1942 bathing beauties for Mr. J. Matthews from his son Jack, on one of those “check off your responses” type of card. Sometimes they were straight-forward, sometimes wacky, depending both on the card choices and the sender. In this case, Jack indicated:
“Calif., Nov. 3. Dear Dad, This place is beautiful. The weather is warm and dry. The people are friendly. I’m feeling fine and happy. I spend my time sightseeing. I need sleep. Give my love to all the folks. Yours sincerely.” On the back he wrote:
“Dear Dad, How are you I am fine. It is nice country here but I prefer the East. Write to me you have my address. Jack.” Addressed to:
“Mr. J. Matthews, 291 Orange St., Albany, N.Y.”
Underneath the postmark is Jack’s address:
“J.V. Matthews. S. 36 [?] US Navy, Batt 27 HDQ Co A-B, Port Hueneme, Calif.”
“We Build, We Fight.”
From a little research online, and of the course, the year of the postcard indicating WWII, it looks like Jack was a part of the “Seabees.” This term is from the initials “C.B.” which stands for Construction Battalion, and their motto is, “We Build, We Fight.” Both the 27th and 37th Battalion at Port Hueneme (pronouced “Why-nee-mee”) were part of the Seabees, (so even if it’s 37 rather than 27 in his address on the card, the branch of service still fits.) Below is the Seabee’s emblem (courtesy Wikipedia.)

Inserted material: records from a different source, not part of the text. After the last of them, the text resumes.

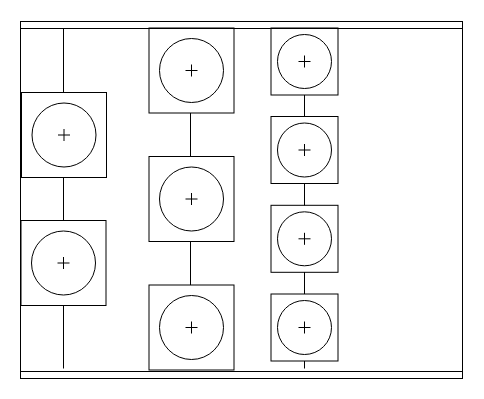
<!DOCTYPE html>
<html lang="en">
<head>
<meta charset="utf-8">
<title>Panel layout drawing</title>
<style>
:root { --paper: #fff; --ink: #000; }
html, body { margin: 0; background: var(--paper); overflow: hidden; }
.drawing { display: block; width: 484px; height: 399px; fill: none; stroke: var(--ink); stroke-width: 1; }
</style>
</head>
<body>
<svg class="drawing" viewBox="0 0 484 399" role="img" aria-label="Line drawing of a framed panel with three columns of square mounts, each with a centred circle">
  <defs>
    <g id="mount-large">
      <rect x="-42.5" y="-42.5" width="85" height="85"/>
      <circle r="32"/>
      <path d="M-6 0H6M0 -6V6"/>
    </g>
    <g id="mount-small">
      <rect x="-33.5" y="-33.5" width="67" height="67"/>
      <circle r="27"/>
      <path d="M-6 0H6M0 -6V6"/>
    </g>
  </defs>

  <g class="frame">
    <rect x="20.5" y="21.5" width="442" height="357"/>
    <path d="M20.5 28.5H462.5M20.5 371.5H462.5"/>
  </g>

  <g class="column-left">
    <path d="M63.5 28.5V92.5M63.5 177.5V220.5M63.5 305.5V368.5"/>
    <use href="#mount-large" x="64" y="135"/>
    <use href="#mount-large" x="63.5" y="263"/>
  </g>

  <g class="column-middle">
    <path d="M190.5 113V156.5M190.5 241.5V285"/>
    <use href="#mount-large" x="191.5" y="70.5"/>
    <use href="#mount-large" x="191.5" y="199"/>
    <use href="#mount-large" x="191.5" y="327.5"/>
  </g>

  <g class="column-right">
    <path d="M304.5 95V117M304.5 183.5V205.5M304.5 272V294M304.5 361V368.5"/>
    <use href="#mount-small" x="304.5" y="61.5"/>
    <use href="#mount-small" x="304.5" y="150"/>
    <use href="#mount-small" x="304.5" y="238.8"/>
    <use href="#mount-small" x="304.5" y="327.5"/>
  </g>
</svg>
</body>
</html>
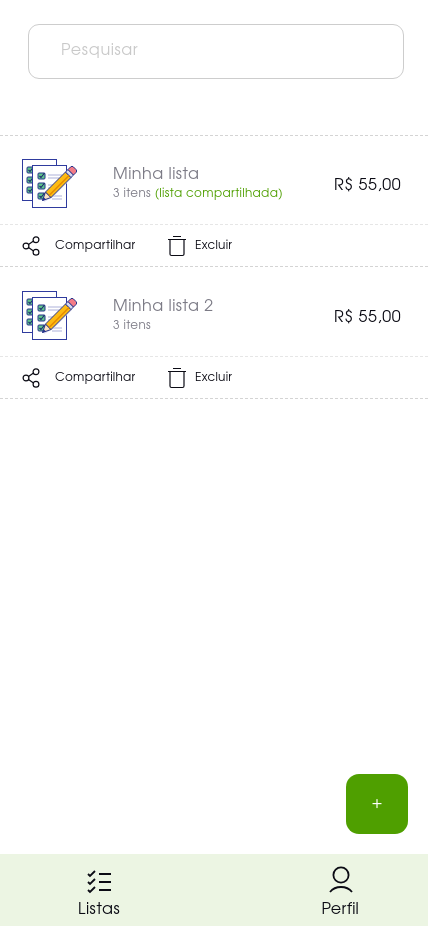
<!DOCTYPE html>
<html lang="pt-BR">
<head>
<meta charset="utf-8">
<title>Listas</title>
<style>
:root {
  --ink: #0b0b14;
  --muted: #7c7b86;
  --hint: #c9c9c9;
  --outline: #cdcdcd;
  --divider: #d4d4d4;
  --divider-soft: #e6e6e6;
  --green: #4f9f00;
  --nav: #ecf5e3;
}
* { box-sizing: border-box; margin: 0; padding: 0; }
html, body { width: 428px; height: 926px; overflow: hidden; background: #fff; }
body { font-family: "TeX Gyre Adventor", Inter, sans-serif; color: var(--ink); }
.screen { position: relative; width: 428px; height: 926px; display: flex; flex-direction: column; }
svg { display: block; flex: none; }
a { color: inherit; text-decoration: none; }

.search { height: 135px; padding: 24px 24px 0 28px; }
.search-box {
  height: 55px; padding-left: 32px; border: 1px solid var(--outline); border-radius: 11px;
  font-size: 16px; line-height: 52px; letter-spacing: .6px; color: var(--hint);
}

.lists { flex: 1; list-style: none; border-top: 1px dashed var(--divider); }
.card { height: 131px; border-bottom: 1px dashed var(--divider); }
.card + .card { margin-top: 1px; }
.summary {
  height: 89px; padding: 7px 27px 0 22px; display: flex; align-items: center;
  border-bottom: 1px dashed var(--divider-soft);
}
.info { flex: 1; margin-left: 35px; color: var(--muted); white-space: nowrap; }
.info h2 { font-size: 16px; font-weight: 400; line-height: 20px; letter-spacing: .45px; }
.info p { font-size: 12px; line-height: 18px; letter-spacing: .3px; }
.shared { color: var(--green); }
.price { margin-top: 4px; font-size: 16px; line-height: 20px; letter-spacing: .5px; white-space: nowrap; }
.actions { height: 41px; padding-left: 22px; display: flex; align-items: center; font-size: 12px; letter-spacing: .25px; }
.action { display: flex; align-items: center; line-height: 18px; }
.share { width: 145px; gap: 15px; }
.delete { gap: 8px; }

.add {
  position: absolute; left: 346px; top: 774px; width: 62px; height: 60px; border-radius: 13px;
  background: var(--green); color: #fff; font-size: 16px; line-height: 59px; text-align: center;
}
.tabs { height: 72px; padding: 12px 69px 0 78px; display: flex; justify-content: space-between; background: var(--nav); }
.tab { display: flex; flex-direction: column; align-items: center; font-size: 16px; line-height: 20px; }
.tab svg { margin-bottom: 6px; }
.tab-lists { letter-spacing: .5px; }
.tab-profile { letter-spacing: .2px; }
</style>
</head>
<body>
<svg width="0" height="0" style="position:absolute" aria-hidden="true">
  <defs>
    <g id="tick-box">
      <rect width="7" height="6" rx="1" fill="#62c58b" stroke="#27348b"/>
      <path d="M1.5 3 3 4.5 6.5 0" fill="none" stroke="#1b2470" stroke-width="1.1"/>
    </g>
    <symbol id="list-art" viewBox="0 0 56 50">
      <rect x=".5" y=".5" width="34" height="41" fill="#fff" stroke="#2f3b9e"/>
      <use href="#tick-box" x="5" y="8"/>
      <use href="#tick-box" x="5" y="18"/>
      <use href="#tick-box" x="5" y="28"/>
      <rect x="10.5" y="6.5" width="34" height="42" fill="#fff" stroke="#2f3b9e"/>
      <path d="M26 16h14M26 19h11M26 26h8M26 29h6M26 37h14M30 40h10" stroke="#c9cbe6" stroke-width="1.5"/>
      <path d="M22 43 26 34 46 14 50 19 31 38Z" fill="#dcdcf0"/>
      <use href="#tick-box" x="16" y="14"/>
      <use href="#tick-box" x="16" y="24"/>
      <use href="#tick-box" x="16" y="34"/>
      <g stroke="#27348b" stroke-linejoin="round">
        <path d="M20.500 41.500 23.500 33 29 38.500Z" fill="#fbe3c4"/>
        <path d="M23.500 33 43.500 13 49 18.500 29 38.500Z" fill="#fdbb12"/>
        <path d="M43.500 13 46 10.500 51.500 16 49 18.500Z" fill="#d5d9ee"/>
        <path d="M46 10.500 48.500 8Q50 6.500 51.500 8L54 10.500Q55.500 12 54 13.500L51.500 16Z" fill="#f37b86"/>
      </g>
      <path d="M27 36.500 47 16.500" stroke="#e58a00" stroke-width="1.500"/>
      <path d="M20 42 21.500 38 24 40.500Z" fill="#27348b"/>
    </symbol>
    <symbol id="share-icon" viewBox="0 0 18 20">
      <g fill="none" stroke="#0b0b14" stroke-width="1.2">
        <path d="M6.500 8.500 11.500 5M6.500 11.500 11.500 15"/>
        <circle cx="4" cy="10" r="2.900"/>
        <circle cx="14" cy="3.800" r="2.900"/>
        <circle cx="14" cy="16.200" r="2.900"/>
      </g>
    </symbol>
    <symbol id="trash-icon" viewBox="0 0 20 22">
      <path d="M1 4.500H19M6 1.500H14M3 4.500V19Q3 20.500 4.500 20.500H15.500Q17 20.500 17 19V4.500" fill="none" stroke="#0b0b14" stroke-width="1.200"/>
    </symbol>
  </defs>
</svg>

<main class="screen">
  <div class="search"><div class="search-box" role="search">Pesquisar</div></div>

  <ul class="lists">
    <li class="card">
      <div class="summary">
        <svg width="56" height="50" aria-hidden="true"><use href="#list-art"/></svg>
        <div class="info">
          <h2>Minha lista</h2>
          <p>3 itens <span class="shared">(lista compartilhada)</span></p>
        </div>
        <span class="price">R$ 55,00</span>
      </div>
      <div class="actions">
        <a class="action share" href="#"><svg width="18" height="20" aria-hidden="true"><use href="#share-icon"/></svg>Compartilhar</a>
        <a class="action delete" href="#"><svg width="20" height="22" aria-hidden="true"><use href="#trash-icon"/></svg>Excluir</a>
      </div>
    </li>
    <li class="card">
      <div class="summary">
        <svg width="56" height="50" aria-hidden="true"><use href="#list-art"/></svg>
        <div class="info">
          <h2>Minha lista 2</h2>
          <p>3 itens</p>
        </div>
        <span class="price">R$ 55,00</span>
      </div>
      <div class="actions">
        <a class="action share" href="#"><svg width="18" height="20" aria-hidden="true"><use href="#share-icon"/></svg>Compartilhar</a>
        <a class="action delete" href="#"><svg width="20" height="22" aria-hidden="true"><use href="#trash-icon"/></svg>Excluir</a>
      </div>
    </li>
  </ul>

  <a class="add" href="#">+</a>

  <nav class="tabs">
    <a class="tab tab-lists" href="#">
      <svg width="24" height="28" viewBox="0 0 24 28" fill="none" stroke="#0b0b14" stroke-width="2" aria-hidden="true">
        <path d="M12 8H24M12 16H24M12 24H24"/>
        <path d="M1 8 3 10 8 5M1 16 3 18 8 13M1 24 3 26 8 21" stroke-width="1.800"/>
      </svg>
      Listas
    </a>
    <a class="tab tab-profile" href="#">
      <svg width="26" height="28" viewBox="0 0 26 28" fill="none" stroke="#0b0b14" stroke-width="1.800" aria-hidden="true">
        <circle cx="14" cy="9" r="7.600"/>
        <path d="M3 26Q7 21 14 21T25 26"/>
      </svg>
      Perfil
    </a>
  </nav>
</main>
</body>
</html>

Which Matthews family did Jack belong to?
The 1943 Albany, NY city directory shows the 291 Orange St. address as the residence of John V. Matthews, machinist, and his wife, Adeline R. Matthews. A couple of entries above lists John Matthews, USA, residence 291 Orange. “USA” in this directory is the abbreviation for United States Army (an error since Jack was in the Navy in ’42?) A quick further search in city directories shows Jack and Adeline at this address at least as early as 1938.
City directory findings led to various census records. The 1900 for Philadelphia shows two-month-old John V. Matthews, with parents, James and Isabella, both born in Ireland, and William Matthews, brother to James, also born in Ireland. And finally a 1961 death record for Jack (always hate to mention these, sentimentally having become fond of the person who, in this case, sent this nice postcard to his dad) but that shows Jack was born in Philadelphia in 1900, lists wife Adeline, and parents’ names, James Matthews and Isabelle (Devlin) Matthews, thus confirming his parentage.
Divided back, used postcard. Postmarked November 3, 1942. “U.S. Navy.” Publisher: Tichnor Bros., Inc., Boston, Mass. “Tichnor Quality Views” Reg. U.S. Pat. Off. “Busy Person’s Correspondence Cards – 10 Designs.” Series or number 65157.
Sources: Seabees in World War II. n.d. https://en.wikipedia.org/wiki/Seabees_in_World_War_II (accessed July 18, 2015).
R. L. Polk & Co.’s Albany City Directory, Vol. CXXX. p. 266. Ancestry.com. U.S. City Directories, 1821-1989.
Year: 1900; Census Place: Philadelphia Ward 38, Philadelphia, Pennsylvania; Roll: 1479; Page: 4A; Enumeration District: 0975; FHL microfilm: 1241479
Ancestry.com. Menands, New York, Albany Rural Cemetery Burial Cards, 1791-2011